Second Place: Four Artists in Search of the Intangible; organized by Trustman Art Gallery at Simmons College; curator, Bob Oppenheim
Best Group Show in Institutional/University Gallery or Non-Profit Space, New England
First Place: From Baja to Bar Harbor: Transnational Contemporary Art; organized by The Institute of Contemporary Art at Maine College of Art. Portland, Maine; curator, Toby Kamps
Second Place: Voice: Women in Contemporary Art; organized by the Providence Art Club. Providence, RI; curator, Kara Walker
Best Group Show in a Commercial Gallery Boston-area
First Place: Don't Abandon the Ship; Allston Skirt Gallery; curator, Eddie Martinez
Second Place: Katherine Jackson, Pamela Harris, Eva Lee, William Weiss: New Works on Paper; O.H +T Gallery
Best Project in a Public Space Boston-area
First Place: Michael Dowling, Medicine Wheel; Cyclorama, Boston Center for the Arts
Second Place: Ellen Driscoll, Filament/Firmament; Cambridge Arts Council; curator, Hafthor Yngvason
Best Architecture or Design Show
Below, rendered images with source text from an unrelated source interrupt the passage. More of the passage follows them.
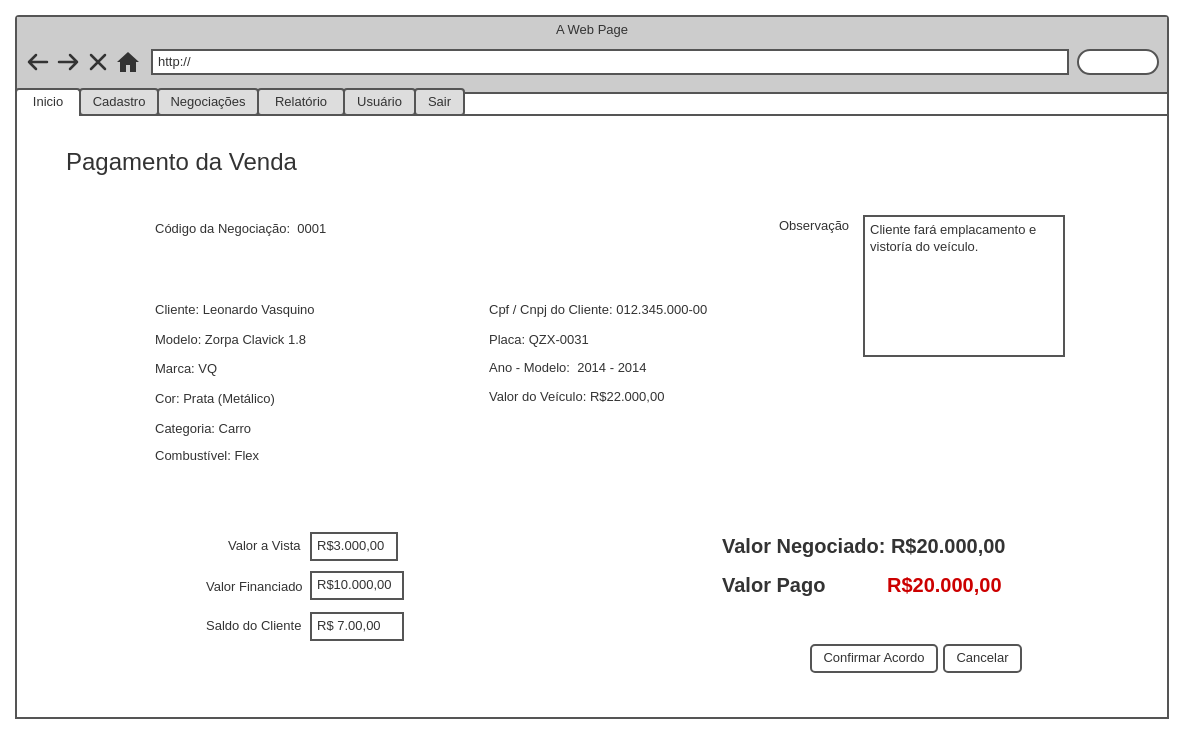
<!DOCTYPE html>
<html lang="pt-BR">
<head>
<meta charset="utf-8">
<title>Pagamento da Venda</title>
<style>
:root {
  --ink: #333333;
  --line: #555555;
  --chrome: #cccccc;
  --tab: #dddddd;
  --paper: #ffffff;
  --paid: #cc0000;
}
* { box-sizing: border-box; margin: 0; padding: 0; }
body {
  position: relative;
  width: 1184px;
  height: 734px;
  overflow: hidden;
  background: var(--paper);
  color: var(--ink);
  font: 13px/16px "Liberation Sans", Arial, sans-serif;
  white-space: nowrap;
}
a { color: inherit; text-decoration: none; }

.browser, .tabs, .page { position: absolute; left: 15px; }
.browser {
  top: 15px;
  width: 1154px;
  height: 632px;
  border: 2px solid var(--line);
  border-radius: 4px;
}
.toolbar {
  height: 77px;
  padding-top: 5px;
  background: var(--chrome);
  border-bottom: 2px solid var(--line);
}
.window-title { text-align: center; }
.controls { display: flex; height: 26px; margin-top: 11px; padding-left: 10px; }
.address, .search { border: 2px solid var(--line); background: var(--paper); }
.address { width: 918px; margin: 0 8px 0 10px; padding: 3px 5px; }
.search { width: 82px; border-radius: 13px; }

.tabs { top: 88px; z-index: 2; display: flex; height: 28px; }
.tabs a {
  width: var(--w);
  padding-top: 4px;
  text-align: center;
  background: var(--tab);
  border: 2px solid var(--line);
  border-radius: 4px;
}
.tabs a + a { margin-left: -2px; }
.tabs .active {
  background: var(--paper);
  border-bottom: 0;
  border-radius: 4px 4px 0 0;
}

.page {
  top: 114px;
  width: 1154px;
  height: 605px;
  background: var(--paper);
  border: 2px solid var(--line);
}
h1 { margin: 31px 0 38px 49px; font-size: 24px; line-height: 30px; font-weight: 400; }

.details {
  display: grid;
  grid-template-columns: 334px 290px 84px 202px;
  grid-template-rows: 87px 162px;
  padding-left: 138px;
}
.code { grid-column: 1 / 3; padding-top: 6px; white-space: pre; }
.facts { grid-row: 2; display: grid; list-style: none; align-content: start; white-space: pre; }
.deal { grid-template-rows: 30px 29px 30px 30px 27px 16px; }
.vehicle { grid-template-rows: 30px 28px 29px 16px; }
.note-label { grid-area: 1 / 3 / 3 / 4; padding-top: 3px; }
.note {
  grid-area: 1 / 4 / 3 / 5;
  height: 142px;
  padding: 4px 5px;
  border: 2px solid var(--line);
  line-height: 17px;
  white-space: normal;
}

.payment {
  display: grid;
  grid-template-columns: 516px auto;
  margin-top: 68px;
  padding-left: 189px;
}
.amounts {
  display: grid;
  grid-template-columns: 104px 94px;
  grid-template-rows: 39px 41px 29px;
  align-items: start;
}
.amounts dt { padding-top: 6px; }
.amounts .cash { padding-left: 22px; }
.amounts .financed { padding-top: 8px; }
.amounts dd { height: 29px; padding: 4px 5px; border: 2px solid var(--line); }
.amounts .cash + dd { width: 88px; }

.totals {
  display: grid;
  grid-template-rows: 39px 24px;
  padding-top: 2px;
  font-size: 20px;
  line-height: 24px;
  font-weight: 700;
}
.total-paid { display: grid; grid-template-columns: 165px auto; }
.total-paid strong { color: var(--paid); }
.actions { display: flex; gap: 5px; margin: 47px 0 0 88px; }
.actions a {
  width: 128px;
  height: 29px;
  padding-top: 4px;
  text-align: center;
  border: 2px solid var(--line);
  border-radius: 5px;
}
.actions .cancel { width: 79px; }
</style>
</head>
<body>
<div class="browser">
  <header class="toolbar">
    <p class="window-title">A Web Page</p>
    <div class="controls">
      <svg width="114" height="26" viewBox="27 49 114 26" aria-hidden="true">
        <g fill="none" stroke="#333333" stroke-width="2.5" stroke-linecap="round" stroke-linejoin="round">
          <path d="M47 62H29M36 55L29 62L36 69"/>
          <path d="M59 62H77M70 55L77 62L70 69"/>
          <path d="M91 55L105 69M105 55L91 69"/>
        </g>
        <path fill="#333333" d="M128 52L139 62H136V72H130V65H126V72H120V62H117Z"/>
      </svg>
      <div class="address">http://</div>
      <div class="search"></div>
    </div>
  </header>
</div>

<nav class="tabs">
  <a class="active" href="#" style="--w:66px">Inicio</a>
  <a href="#" style="--w:80px">Cadastro</a>
  <a href="#" style="--w:102px">Negociações</a>
  <a href="#" style="--w:88px">Relatório</a>
  <a href="#" style="--w:73px">Usuário</a>
  <a href="#" style="--w:51px">Sair</a>
</nav>

<main class="page">
  <h1>Pagamento da Venda</h1>

  <section class="details">
    <p class="code">Código da Negociação:  0001</p>
    <ul class="facts deal">
      <li>Cliente: Leonardo Vasquino</li>
      <li>Modelo: Zorpa Clavick 1.8</li>
      <li>Marca: VQ</li>
      <li>Cor: Prata (Metálico)</li>
      <li>Categoria: Carro</li>
      <li>Combustível: Flex</li>
    </ul>
    <ul class="facts vehicle">
      <li>Cpf / Cnpj do Cliente: 012.345.000-00</li>
      <li>Placa: QZX-0031</li>
      <li>Ano - Modelo:  2014 - 2014</li>
      <li>Valor do Veículo: R$22.000,00</li>
    </ul>
    <p class="note-label">Observação</p>
    <p class="note">Cliente fará emplacamento e vistoría do veículo.</p>
  </section>

  <section class="payment">
    <dl class="amounts">
      <dt class="cash">Valor a Vista</dt><dd>R$3.000,00</dd>
      <dt class="financed">Valor Financiado</dt><dd>R$10.000,00</dd>
      <dt>Saldo do Cliente</dt><dd>R$ 7.00,00</dd>
    </dl>
    <div class="summary">
      <div class="totals">
        <p>Valor Negociado: R$20.000,00</p>
        <p class="total-paid"><span>Valor Pago</span><strong>R$20.000,00</strong></p>
      </div>
      <div class="actions">
        <a href="#">Confirmar Acordo</a>
        <a class="cancel" href="#">Cancelar</a>
      </div>
    </div>
  </section>
</main>
</body>
</html>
First Place: A Chain of Events: Modernist Architecture on the Outer Cape: Marcel Breuer to Charles Jencks; organized by the Provincetown Art Association and Museum; curators, Bob Bailey and Peter McMahon
Second Place: Light My Fire: Rock Posters from the Summer of Love; organized by the Museum of Fine Arts Boston; curator, Patrick Murphy
Best Historical Show Boston-area
First Place: Gentile Bellini and the East; organized by the Isabella Stewart Gardner Museum; curators, Alan Chong and Caroline Campbell
Second Place: Frank Stella 1958; organized by Harvard University Art Museums, Arthur M. Sackler Museum; curators, Harry Cooper and Megan R. Luke
Best Exhibition of Time Based Art Boston-area (Film, Video, and Performance)
First Place: Brian Knep: Deep Wounds; Memorial Hall, Harvard University; organized by the Office of the Arts at Harvard and Department of Systems Biology, Harvard Medical School
Second Place: ArtRages Festival; organized by Mobius
Second Annual AICA/ New England Special Recognition Award
Jill Medvedow, Director, Institute of Contemporary Art, Boston
The New England chapter of AICA/USA is the first chapter outside New York City to initiate regional awards in visual arts selected by the area’s member art critics. AICA, the only organization to award excellence in museum and gallery exhibitions, was founded in 1949 as a non-governmental affiliate of UNESCO. The Paris-based Association Internationale des Critiques d”Art (AICA) comprises 4,000 members in 74 national sections around the world. The organization aims to further and protect the field of art criticism, to facilitate international communications among critics, and to act on behalf of the physical preservation and moral defense of works of art. AICA/USA is the largest national section of the international organization with some 300 members.